Doesn’t it seem that Brexit should be done by now? After all, we’re nearing the end of 2020 and the the UK voted to leave the Eurozone back in June 2016. After four years, the fact is Brexit has not yet actually happened although both sides have officially agreed to split. Yes, the UK is actively pursuing bilateral trade deals with major trade partners — recently with Japan — but its trade relationship with the Eurozone remains unsettled and a bit unsettling. And now this: During the first week of September, UK Prime Minister Boris Johnson — a huge fan of Brexit on the UK’s terms — proposed new ‘Internal Market’ legislation that basically undermines the Brexit withdrawal agreement signed by the UK and the Eurozone in January 2020.
An ‘Internal Market’ of Its Own
As of now, the UK is still part of the Eurozone single market and abides by the same regulations and standards that apply across the continent. Post-Brexit, Johnson is proposing a common market for all of England, consisting of the UK itself and also Scotland, Wales, and most importantly Northern Ireland. Currently, regulations for things like food labeling, energy efficiency, and support for farmers differ within England and are directly controlled by the governments of Scotland, Wales and Northern Ireland.
Renewed Border Skirmish
An ‘internal market’ consisting of all of England is tricky because Northern Ireland shares a border with a Eurozone member, the Republic of Ireland (aka Ireland). What was agreed is that Northern Ireland would play on both sides: it would remain in the UK customs union BUT it would enforce Eurozone standards on agriculture and manufacturing. Therefore, if sheep from the UK were to cross Northern Ireland on the way to Ireland, new tariffs and regulations would apply, since Ireland remains in the Eurozone. The precise nature of these new tariffs and regulations was to be negotiated between the EU and the UK in parallel with the trade talks. And therein lies the rub: Boris Johnson’s internal market legislation would give the UK the right to decide unilaterally how to implement sensitive aspects of the Brexit treaty, specifically as they apply at the Northern Ireland border.

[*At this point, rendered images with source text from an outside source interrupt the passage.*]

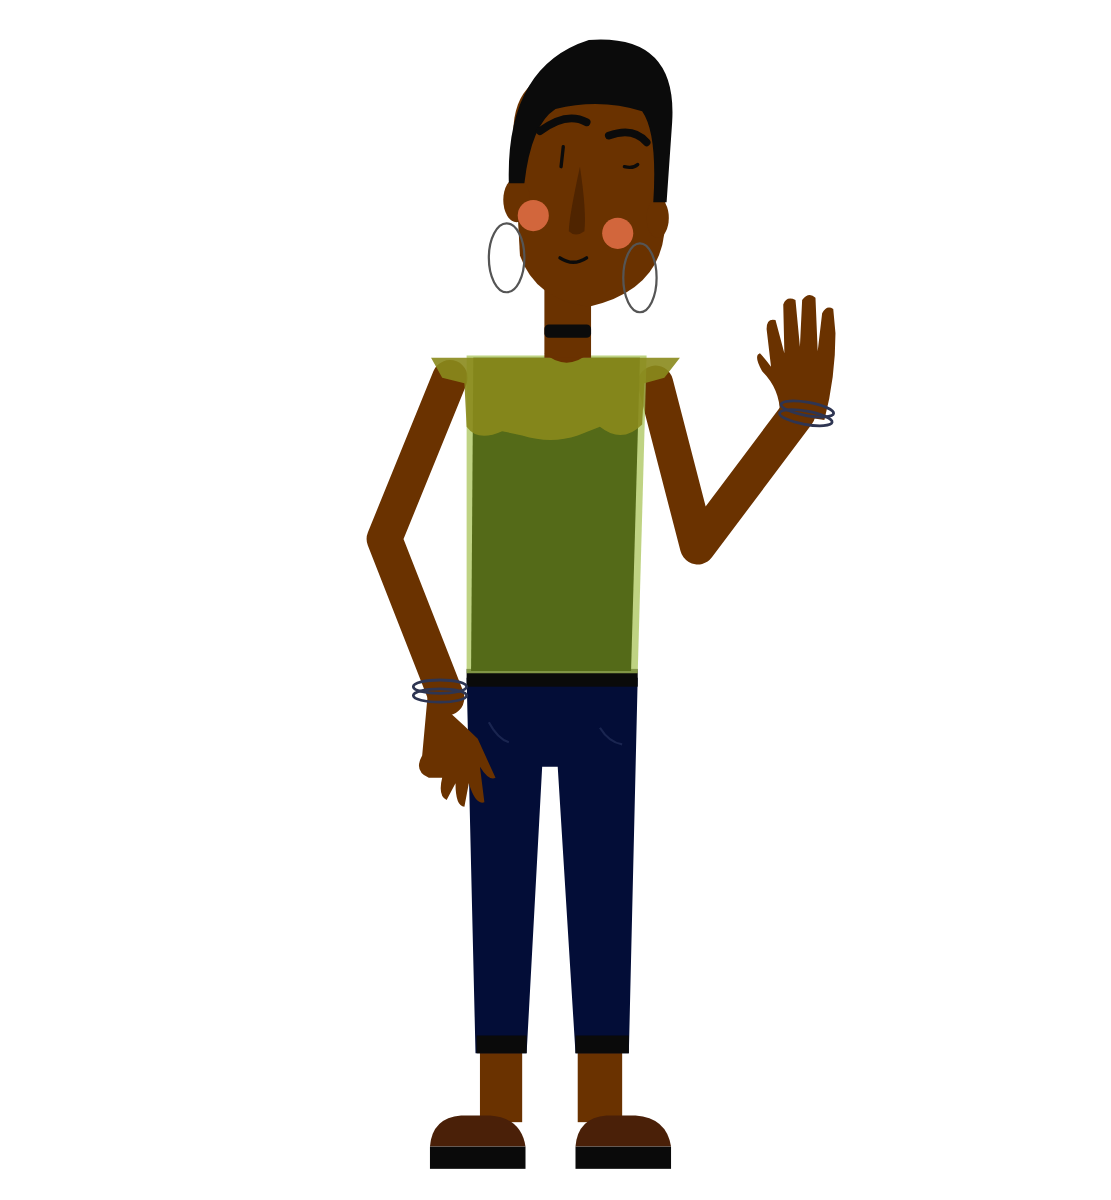
<!DOCTYPE html>
<html lang="en">
<head>
<meta charset="utf-8">
<title>Waving Woman</title>
<link rel="stylesheet" href="https://fonts.googleapis.com/css2?family=Inter&display=swap">
<style>
  :root {
    --bg: #ffffff;
    --skin: #6a3200;
    --skin-shade: #4f2400;
    --hair: #0b0b0b;
    --blush: #d2663c;
    --shirt: #546a18;
    --shirt-light: #8a8a1c;
    --shirt-edge: #a9c45a;
    --jeans: #030d37;
    --belt: #0a0a0a;
    --shoe: #4a2008;
    --sole: #0a0a0a;
    --metal: #2e3552;
    --hoop: #555555;
  }
  html, body { margin: 0; padding: 0; overflow: hidden; background: var(--bg); font-family: "Inter", sans-serif; }
  .stage { width: 1111px; height: 1200px; display: block; }
</style>
</head>
<body>
<svg class="stage" viewBox="0 0 1000 1080" xmlns="http://www.w3.org/2000/svg" role="img" aria-label="Illustrated woman in a green top and navy jeans waving">
  <defs>
    <g id="bangle">
      <ellipse cx="0" cy="0" rx="24" ry="6" fill="none" stroke="var(--metal)" stroke-width="2.5"/>
      <ellipse cx="0" cy="8" rx="24" ry="6" fill="none" stroke="var(--metal)" stroke-width="2.5"/>
    </g>
    <g id="shoe">
      <path d="M0 30 Q2 4 28 2 L54 2 Q82 4 86 30 Z" fill="var(--shoe)"/>
      <rect x="0" y="30" width="86" height="20" fill="var(--sole)"/>
    </g>
  </defs>

  <g id="legs">
    <rect x="432" y="945" width="38" height="65" fill="var(--skin)"/>
    <rect x="520" y="945" width="40" height="65" fill="var(--skin)"/>
    <use href="#shoe" x="387" y="1002"/>
    <use href="#shoe" x="518" y="1002"/>
    <path d="M420 610 L574 610 L566 948 L518 948 L502 690 L488 690 L474 948 L428 948 Z" fill="var(--jeans)"/>
    <rect x="429" y="932" width="45" height="16" fill="var(--belt)"/>
    <rect x="518" y="932" width="48" height="16" fill="var(--belt)"/>
    <path d="M440 650 Q448 665 458 668" fill="none" stroke="#1a2550" stroke-width="2"/>
    <path d="M540 655 Q548 668 560 670" fill="none" stroke="#1a2550" stroke-width="2"/>
    <rect x="420" y="602" width="154" height="16" fill="var(--belt)"/>
  </g>

  <g id="arm-resting">
    <path d="M405 340 L346 485 L402 628" fill="none" stroke="var(--skin)" stroke-width="32" stroke-linejoin="round" stroke-linecap="round"/>
    <path d="M385 625 Q405 640 430 665 L446 700 Q440 703 432 690 L436 722 Q428 725 422 705 L418 726 Q410 726 410 705 L402 720 Q394 716 398 700 L386 700 Q372 694 380 680 Z" fill="var(--skin)"/>
    <use href="#bangle" x="396" y="618"/>
  </g>

  <g id="arm-waving">
    <path d="M590 345 L628 492 L718 372" fill="none" stroke="var(--skin)" stroke-width="32" stroke-linejoin="round" stroke-linecap="round"/>
    <path d="M702 372 L742 378 Q752 340 752 300 L750 278 Q744 274 740 282 L736 316 L734 268 Q728 262 722 270 L720 312 L716 270 Q708 266 705 274 L706 318 L698 288 Q690 286 690 296 L694 330 Q688 322 684 318 Q678 320 686 334 Q702 350 702 372 Z" fill="var(--skin)"/>
    <use href="#bangle" x="726" y="368" transform="rotate(10 726 372)"/>
  </g>

  <g id="torso">
    <path d="M420 320 L582 320 L574 606 L420 606 Z" fill="var(--shirt-edge)" opacity="0.75"/>
    <path d="M426 322 L576 322 L568 604 L424 604 Z" fill="var(--shirt)"/>
    <path d="M388 322 L612 322 L598 340 L580 345 L578 382 Q560 400 540 384 L520 392 Q496 400 470 392 L452 388 Q430 398 420 384 L418 345 L398 340 Z" fill="var(--shirt-light)" opacity="0.9"/>
    <path d="M490 318 Q510 335 530 318" fill="var(--skin)"/>
  </g>

  <g id="head">
    <rect x="490" y="258" width="42" height="64" fill="var(--skin)"/>
    <rect x="490" y="292" width="42" height="12" rx="4" fill="var(--hair)"/>
    <path d="M462 120 Q462 60 530 62 Q598 66 600 140 L598 210 Q592 262 530 276 Q482 270 468 230 Z" fill="var(--skin)"/>
    <ellipse cx="465" cy="180" rx="12" ry="20" fill="var(--skin)"/>
    <ellipse cx="592" cy="196" rx="10" ry="18" fill="var(--skin)"/>
    <path d="M458 165 Q455 60 530 36 Q610 30 605 110 L600 182 L588 182 Q592 120 578 100 Q540 88 500 98 Q478 112 472 165 Z" fill="var(--hair)"/>
    <path d="M486 118 Q510 100 528 110" fill="none" stroke="var(--hair)" stroke-width="7" stroke-linecap="round"/>
    <path d="M548 122 Q570 114 582 128" fill="none" stroke="var(--hair)" stroke-width="7" stroke-linecap="round"/>
    <path d="M507 132 L505 150" stroke="var(--hair)" stroke-width="3" stroke-linecap="round"/>
    <path d="M562 150 Q570 152 574 148" fill="none" stroke="var(--hair)" stroke-width="3" stroke-linecap="round"/>
    <path d="M522 150 Q512 196 512 208 Q518 214 526 208 Q528 190 522 150 Z" fill="var(--skin-shade)"/>
    <circle cx="480" cy="194" r="14" fill="var(--blush)"/>
    <circle cx="556" cy="210" r="14" fill="var(--blush)"/>
    <path d="M504 232 Q516 240 528 232" fill="none" stroke="var(--hair)" stroke-width="3" stroke-linecap="round"/>
    <ellipse cx="456" cy="232" rx="16" ry="31" fill="none" stroke="var(--hoop)" stroke-width="2"/>
    <ellipse cx="576" cy="250" rx="15" ry="31" fill="none" stroke="var(--hoop)" stroke-width="2"/>
  </g>
</svg>
</body>
</html>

December 31, 2020 Is Do or Die
Johnson’s internal market zinger comes during the 8th round of post-Brexit trade talks between the UK and the Eurozone. The European Commission has already threatened the UK with legal action if it doesn’t withdraw the Johnson proposal by end of this month. Johnson’s government, not surprisingly, swiftly snubbed this ultimatum. Even if this issue is settled, there are additional sticking points around fishing and how much support the UK government will provide its domestic industries as they compete with Eurozone businesses post-Brexit.
When will all the horse trading end? The UK and Eurozone need to finalize their deal by Dec. 31, 2020, when the transition period officially ends (end of orange line on chart below). If they don’t have a final agreement by then, the UK will have to abide by World Trade Organization rules when dealing with the Eurozone, which are not as favorable. We will continue to monitor the situation and provide updates on new developments.
Timeline for Brexit